Data shown Start Marker

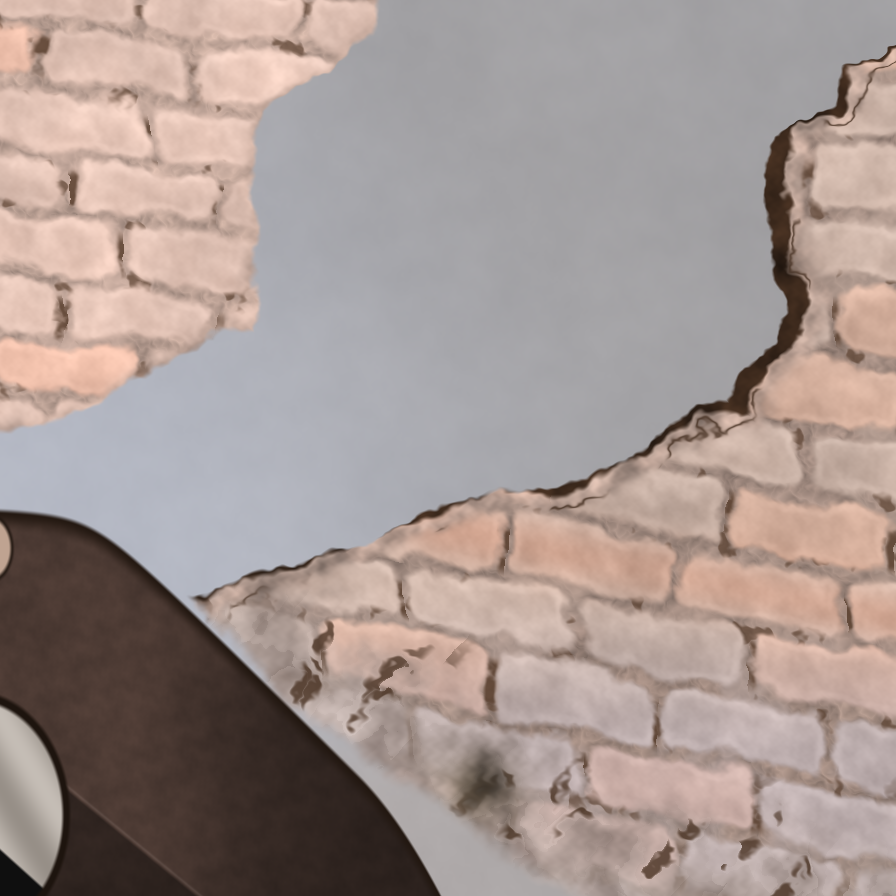
This texture is drawn by a three.js fragment shader. Its source:

```glsl
varying vec2 vUv;

#define SOFT 0.0025
#define GAP 0.0065
#define WOBBLE 0.009
#define LEFT_BRICK vec2(0.175, 0.07)
#define RIGHT_BRICK vec2(0.19, 0.08)
#define LEFT_CLAY vec3(0.89, 0.765, 0.71)
#define RIGHT_CLAY vec3(0.80, 0.705, 0.655)
#define ORANGE_CLAY vec3(0.82, 0.635, 0.55)
#define MORTAR vec3(0.68, 0.585, 0.54)
#define CRACK vec3(0.19, 0.13, 0.09)
#define LEATHER vec3(0.275, 0.21, 0.185)

float hash(vec2 p) { return fract(sin(dot(p, vec2(127.1, 311.7))) * 4375.85); }
float cover(float d) { return smoothstep(-SOFT, SOFT, d); }

float bump(float x, float centre, float width) {
  float t = (x - centre) / width;
  return exp(-t * t);
}

// Layered sines, roughly -1 to 1
float waves(vec2 p) {
  float sum = 0.0, amp = 0.5;
  for (int i = 0; i < 5; i++) {
    p = mat2(0.8, 0.6, -0.6, 0.8) * p * 1.75 + 1.3;
    sum += amp * sin(p.x + 1.4 * sin(p.y));
    amp *= 0.62;
  }
  return sum;
}

// Cellular noise: nearest distance, gap to the second, cell value
vec3 cells(vec2 p) {
  float near = 9.0, second = 9.0, value = 0.0;
  for (int j = -1; j <= 1; j++)
    for (int i = -1; i <= 1; i++) {
      vec2 id = floor(p) + vec2(i, j);
      float d = length(id + vec2(hash(id), hash(id + 37.0)) - p);
      if (d < near) { second = near; near = d; value = hash(id + 71.0); }
      else second = min(second, d);
    }
  return vec3(near, second - near, value);
}

vec3 plaster(vec2 p) {
  vec3 col = mix(vec3(0.71, 0.725, 0.77), vec3(0.635, 0.63, 0.64), smoothstep(0.3, 1.15, p.x + 0.6 * p.y));
  col = mix(vec3(0.69, 0.67, 0.67), col, smoothstep(0.1, 0.28, p.y));
  return col + 0.012 * waves(p * 6.0) + 0.006 * waves(p * 40.0);
}

// Worn courses: ragged bricks, patchy mortar, short dark gaps
vec3 bricks(vec2 p, vec2 size, vec3 clay, vec3 mortar) {
  vec2 g = (p + WOBBLE * vec2(waves(p * 15.0), waves(p * 13.0 + 9.0))) / size;
  float row = floor(g.y);
  g.x += 0.5 * mod(row, 2.0) + 0.3 * hash(vec2(row, 3.0));
  vec2 id = floor(g), f = fract(g) - 0.5;
  vec2 q = (abs(f) - 0.5) * size + GAP + 0.014;
  float rough = waves(p * 34.0 + 2.0), patches = waves(p * 12.0 + 4.0);
  float d = length(max(q, 0.0)) - 0.014 + 0.005 * rough;
  float tone = hash(id);
  vec3 grit = cells(p * 75.0 + rough);
  vec3 face = clay * (0.94 + 0.1 * tone + 0.05 * patches) + 0.035 * waves(p * 45.0);
  face *= mix(vec3(1.0), vec3(1.0, 0.93, 0.89), smoothstep(0.6, 0.9, tone));
  face += 0.04 * f.y + 0.04 * bump(d, -0.007, 0.006);
  vec3 joint = mortar * (0.85 + 0.22 * grit.x + 0.12 * rough);
  joint = mix(joint, clay * 0.93, 0.5 * smoothstep(-0.1, 0.6, patches));
  float upright = smoothstep(0.45, 0.48, abs(f.x)) * (1.0 - smoothstep(0.2, 0.4, abs(f.y + 0.1)));
  upright *= step(0.35, hash(id + floor(f + 0.5))) * smoothstep(-0.5, 0.2, rough);
  float pit = smoothstep(0.55, 0.8, waves(p * 26.0 + 7.0));
  joint = mix(joint, CRACK * 1.7, 0.8 * max(upright, 0.8 * pit));
  return mix(face, joint, smoothstep(-0.005, 0.005, d));
}

// Signed distances of the exposed areas, positive inside
float leftPatch(vec2 p) {
  float side = 0.284 + 0.14 * smoothstep(0.85, 0.98, p.y);
  return min(side - p.x, p.y - 0.52 - 0.115 * smoothstep(0.03, 0.28, p.x));
}

float rightPatch(vec2 p) {
  float ledge = 0.268 + 0.31 * p.x + 0.018 * bump(p.x, 0.5, 0.07) + 0.035 * smoothstep(0.68, 0.79, p.x);
  float wall = 0.808 + 0.02 * bump(p.y, 0.66, 0.07) + 0.045 * smoothstep(0.55, 0.64, p.y)
    + 0.085 * smoothstep(0.83, 0.89, p.y) + 0.065 * smoothstep(0.925, 0.95, p.y);
  return max(ledge - p.y, p.x - wall);
}

float rubbleEdge(vec2 p) {
  return p.y - 0.32 * exp(4.0 * (0.228 - p.x)) + 0.08 * smoothstep(0.42, 0.75, p.x);
}

vec3 rightWall(vec2 p, float depth) {
  vec2 q = p;
  q.y += 0.04 + 0.2 * (p.x - 0.95) * (1.0 - smoothstep(0.4, 0.75, p.y));
  vec3 clay = mix(vec3(0.75, 0.69, 0.69), RIGHT_CLAY, smoothstep(0.15, 0.36, p.y));
  clay = mix(clay, ORANGE_CLAY, 0.8 * bump(q.y, 0.36, 0.035) * smoothstep(0.4, 0.5, p.x));
  vec3 col = bricks(q, RIGHT_BRICK, clay, MORTAR * 0.93);
  // Loose rubble, pits and a hollow
  float rough = waves(p * 24.0);
  vec3 stone = cells(p * 30.0 + 0.8 * rough);
  vec3 rubble = vec3(0.67, 0.61, 0.585) + 0.13 * rough + 0.1 * (stone.z - 0.5);
  col = mix(rubble, col, 0.2 + 0.8 * smoothstep(0.03, 0.16, depth + 0.04 * rough));
  float pit = step(0.84, stone.z) * (1.0 - smoothstep(0.15, 0.45, stone.x));
  col = mix(col, CRACK * 1.5, 0.8 * pit * (1.0 - smoothstep(0.1, 0.25, depth)));
  float hollow = bump(length(p - vec2(0.53, 0.12)) + 0.012 * rough, 0.0, 0.042);
  return mix(col, vec3(0.4, 0.35, 0.29) * (0.9 + 0.4 * rough), 0.85 * hollow);
}

// Dark rounded seat back with a pale trim at the left
vec3 seat(vec2 p, float d) {
  vec3 col = LEATHER * mix(1.1, 0.62, smoothstep(0.1, 0.42, p.x));
  col *= 1.0 + 0.07 * waves(p * 12.0) + 0.06 * waves(p * 70.0);
  col = mix(CRACK * 0.7, col, smoothstep(0.0, 0.018, d));
  float seam = p.y - 0.18 + 0.82 * p.x;
  col *= 0.6 + 0.4 * cover(seam);
  col += 0.06 * bump(seam, 0.004, 0.002) * step(0.07, p.x);
  float knob = 0.025 - 0.025 * length((p - vec2(-0.012, 0.388)) / vec2(0.024, 0.034));
  float trim = 0.1 - 0.1 * length((p - vec2(-0.03, 0.09)) / vec2(0.1, 0.128));
  col = mix(col, CRACK * 0.6, cover(max(trim + 0.008, knob + 0.003)));
  vec3 metal = vec3(0.68, 0.65, 0.62) + 0.09 * sin(65.0 * (p.x + 0.6 * p.y));
  metal = mix(vec3(0.06), metal, cover(p.y - 0.052 + 0.9 * p.x));
  col = mix(col, metal, cover(trim));
  return mix(col, vec3(0.75, 0.64, 0.57), cover(knob));
}

void main() {
  vec2 p = vUv;
  float rough = waves(p * 30.0 + 3.0), broad = waves(p * 14.0);
  vec2 chipped = p + 0.007 * vec2(waves(p * 28.0), waves(p * 25.0 + 5.0));
  vec3 col = plaster(p);
  // Left brickwork, crumbling softly into the plaster
  float left = leftPatch(chipped);
  vec3 wall = bricks(p + vec2(0.0, 0.12 * p.x), LEFT_BRICK, LEFT_CLAY, MORTAR * 1.1);
  wall = mix(wall, MORTAR * (1.1 + 0.25 * rough), 0.7 * bump(left, 0.0, 0.012));
  col = mix(col, wall, smoothstep(-0.003, 0.005, left));
  // Right brickwork under the broken, shadowed plaster lip
  float top = rightPatch(chipped), depth = rubbleEdge(chipped);
  wall = rightWall(p, depth);
  float steep = smoothstep(0.79, 0.85, p.x) * (1.0 - smoothstep(0.82, 0.88, p.y));
  float lip = mix(0.004 + 0.012 * broad, 0.024 + 0.008 * rough, steep);
  wall = mix(wall, MORTAR * (1.0 + 0.35 * rough), 0.8 * bump(top, lip + 0.012, 0.014));
  wall = mix(wall, CRACK * 1.4, 0.75 * bump(top, 0.03 + 0.012 * rough, 0.003) * smoothstep(0.0, 0.4, broad));
  wall = mix(CRACK * (1.1 + 0.4 * rough), wall, smoothstep(lip - 0.004, lip + 0.005, top));
  col = mix(col, wall, cover(top) * smoothstep(-0.015, 0.015, depth));
  // Seat: flat crown bending into a steep shoulder
  float x = p.x - 0.1, tail = max(p.x - 0.4, 0.0);
  float crown = 0.436 - 0.5 * (x + sqrt(x * x + 0.0025)) - 5.0 * tail * tail;
  float body = 0.72 * (crown - p.y);
  col = mix(col, seat(p, body), cover(body));
  gl_FragColor = vec4(clamp(col, 0.0, 1.0), 1.0);
}
```
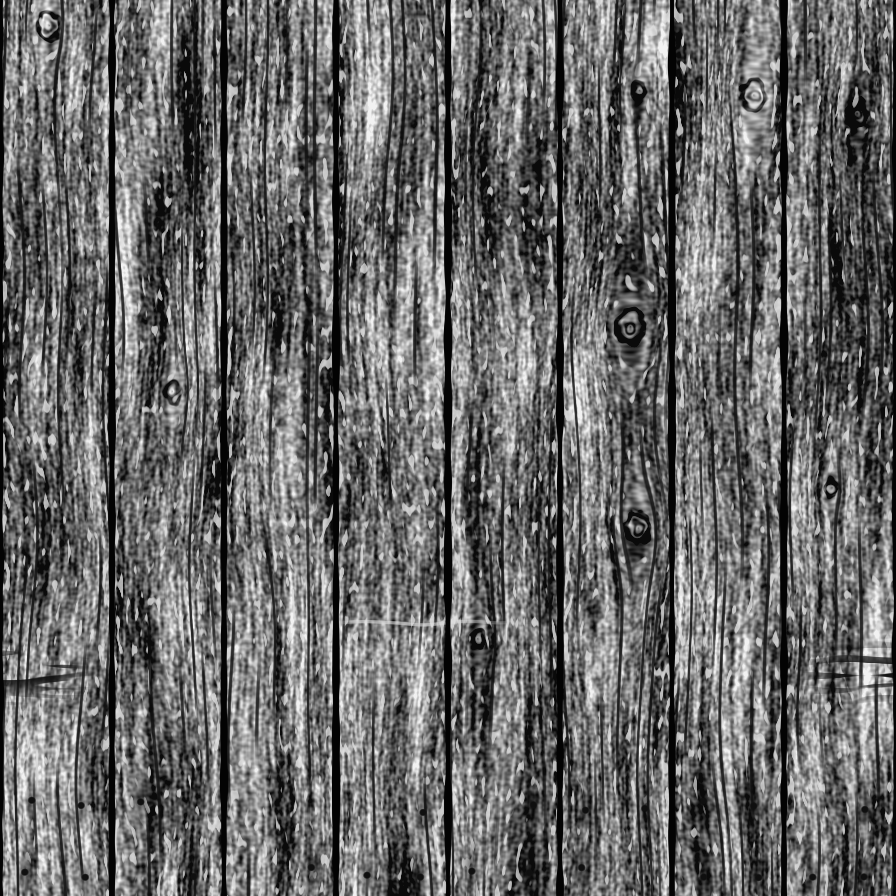
A Shadertoy shader for this texture:

```glsl
// Eight weathered upright planks in grey, parted by dark gaps. Stretched gradient
// noise makes the fibres; hashed knots bend them, and cracks, pale flecks, nails
// and saw scratches are layered on top. Lengths are in plank widths.

const float PLANKS = 8.0;
const float GAP_HALF_WIDTH = 0.027;
const float CRACK_COLUMNS = 9.0;
const float CRACK_HALF_WIDTH = 0.010;
const int KNOTS_PER_PLANK = 3;
const float KNOT_CHANCE = 0.45;
const float NAIL_RADIUS = 0.035;
const vec2 NAIL_ROWS = vec2(0.22, 0.80);
const float SAW_HEIGHT = 2.0;
const float SCRATCH_HEIGHT = 2.44;
const float BASE_TONE = 0.47;
const float CRACK_TONE = 0.06;
const float FLECK_TONE = 0.88;
const float GAP_TONE = 0.01;

float hash(vec2 p) {
    uvec2 q = uvec2(ivec2(floor(p))) * uvec2(1597334673u, 3812015801u);
    uint n = (q.x ^ q.y) * 1597334673u;
    n = (n ^ (n >> 15)) * 2246822519u;
    return float((n ^ (n >> 13)) >> 8) / 16777216.0;
}

vec2 gradient(vec2 cell) {
    float angle = 6.28318 * hash(cell);
    return vec2(cos(angle), sin(angle));
}

float noise(vec2 p) {
    vec2 i = floor(p), f = p - i;
    vec2 s = f * f * f * (f * (f * 6.0 - 15.0) + 10.0);
    vec2 e = vec2(1.0, 0.0);
    float low = mix(dot(gradient(i), f), dot(gradient(i + e), f - e), s.x);
    float high = mix(dot(gradient(i + e.yx), f - e.yx), dot(gradient(i + 1.0), f - 1.0), s.x);
    return 1.4 * mix(low, high, s.y);
}

float fbm(vec2 p) {
    return noise(p) + 0.5 * noise(p * 2.1 + 13.7) + 0.25 * noise(p * 4.3 + 41.3);
}

// Bends the grain around the knots of one plank; returns knot shade in z.
vec3 bendAroundKnots(vec2 p, float id) {
    vec3 bent = vec2(p.x + 0.10 * noise(vec2(p.x * 1.3 + id * 7.0, p.y * 0.5)), p.y).xyx;
    bent.z = 0.0;
    for (int k = 0; k < KNOTS_PER_PLANK; k++) {
        vec2 seed = vec2(id, 50.0 + 7.0 * float(k));
        if (hash(seed) > KNOT_CHANCE) continue;
        vec2 centre = vec2(0.2 + 0.6 * hash(seed + 1.0), PLANKS * hash(seed + 2.0));
        float radius = mix(0.05, 0.12, hash(seed + 3.0));
        vec2 d = p - centre;
        float r = length(d * vec2(1.0, 0.8)) + 0.03 * noise(d * 12.0 + seed);
        float reach = length(d * vec2(1.0, 0.45)) / (2.2 * radius);
        bent.x -= 0.75 * d.x * exp(-reach * reach);
        float rim = 1.0 - smoothstep(0.010, 0.030, abs(r - radius));
        float core = 1.0 - smoothstep(0.5 * radius, radius, r);
        bent.z += core * 0.22 * sin(r * 110.0) - 0.45 * rim;
    }
    return bent;
}

// Long dark splits that follow the grain and fade in and out.
float cracks(vec2 grain, float id, float aa) {
    float x = grain.x * CRACK_COLUMNS;
    float column = floor(x);
    float shift = 0.5 * (hash(vec2(column, id + 80.0)) - 0.5);
    float d = abs(fract(x) - 0.5 - shift) / CRACK_COLUMNS;
    float seen = smoothstep(0.0, 0.22, noise(vec2(column * 3.7 + id * 11.3, grain.y * 0.45)));
    return seen * (1.0 - smoothstep(CRACK_HALF_WIDTH - 0.5 * aa, CRACK_HALF_WIDTH + aa, d));
}

// Nail heads in two rows, each with a stain running along the fibres.
float nails(vec2 p, float id) {
    float dark = 0.0;
    for (int n = 0; n < 4; n++) {
        vec2 seed = vec2(id, 120.0 + float(n));
        float row = n < 2 ? NAIL_ROWS.x : NAIL_ROWS.y;
        float side = n % 2 == 0 ? 0.24 : 0.76;
        vec2 d = p - vec2(side, row) - 0.12 * (vec2(hash(seed), hash(seed + 9.0)) - 0.5);
        float stain = 0.5 * exp(-dot(d * vec2(16.0, 5.0), d * vec2(16.0, 5.0)));
        float head = 1.0 - smoothstep(0.6 * NAIL_RADIUS, 1.4 * NAIL_RADIUS, length(d));
        dark = max(dark, max(head, stain) * step(0.25, hash(seed + 20.0)));
    }
    return dark;
}

void mainImage(out vec4 fragColor, in vec2 fragCoord) {
    vec2 pos = fragCoord / iResolution.xy * PLANKS;
    float aa = PLANKS / iResolution.x;
    float id = floor(pos.x);
    vec2 p = vec2(pos.x - id, pos.y);
    vec3 bent = bendAroundKnots(p, id);
    vec2 grain = bent.xy, g = grain + vec2(id * 17.0, id * 5.3);

    // Wood tone: broad stains, fibres and grit
    float stains = fbm(g * vec2(2.2, 0.45));
    float fibres = noise(g * vec2(13.0, 0.6)) + noise(g * vec2(27.0, 1.6) + 31.0);
    float grit = noise(g * vec2(26.0, 8.0) + 57.0) + 0.8 * noise(g * vec2(30.0, 24.0) + 91.0);
    float tone = BASE_TONE + 0.32 * stains + 0.27 * fibres + 0.30 * grit + bent.z;
    tone += 0.08 * (hash(vec2(id, 200.0)) - 0.5);
    tone -= 0.30 * smoothstep(0.15, 0.6, noise(g * vec2(2.8, 0.3) + 73.0));

    // Pale flecks, densest along worn plank edges
    float edge = abs(pos.x - round(pos.x)) + 0.016 * noise(vec2(pos.y * 2.5, round(pos.x) * 9.1));
    float worn = 0.28 * (1.0 - smoothstep(0.03, 0.13, edge)) + 0.14 * noise(g * vec2(1.6, 0.6) + 19.0);
    float flecks = smoothstep(0.36, 0.60, noise(g * vec2(21.0, 7.0) + 5.0) + worn);
    tone = mix(tone, FLECK_TONE, 0.8 * flecks);

    // Splits, nails, saw cuts at the outer sides and one pale scratch
    tone = mix(tone, CRACK_TONE, 0.85 * cracks(grain, id, aa));
    tone = mix(tone, CRACK_TONE, nails(p, id));
    float sawZone = (1.0 - smoothstep(0.4, 0.95, min(pos.x, PLANKS - pos.x))) * exp(-pow((pos.y - SAW_HEIGHT) / 0.2, 2.0));
    tone = mix(tone, CRACK_TONE, sawZone * smoothstep(0.0, 0.2, noise(pos * vec2(1.5, 15.0))));
    float scratch = abs(pos.y - SCRATCH_HEIGHT - 0.04 * noise(vec2(pos.x * 2.0, 3.0)));
    float span = smoothstep(3.0, 3.2, pos.x) * (1.0 - smoothstep(3.8, 5.0, pos.x));
    tone = mix(tone, FLECK_TONE, 0.6 * span * (1.0 - smoothstep(0.008, 0.008 + 1.5 * aa, scratch)));

    float gap = 1.0 - smoothstep(GAP_HALF_WIDTH - 0.5 * aa, GAP_HALF_WIDTH + 0.8 * aa, edge);
    fragColor = vec4(vec3(mix(clamp(tone, 0.04, 0.95), GAP_TONE, gap)), 1.0);
}
```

Data shown End Marker

Each line above where the word "into" occurs should be returned in full.

#### Solution to the problem
  // Left brickwork, crumbling softly into the plaster
  // Seat: flat crown bending into a steep shoulder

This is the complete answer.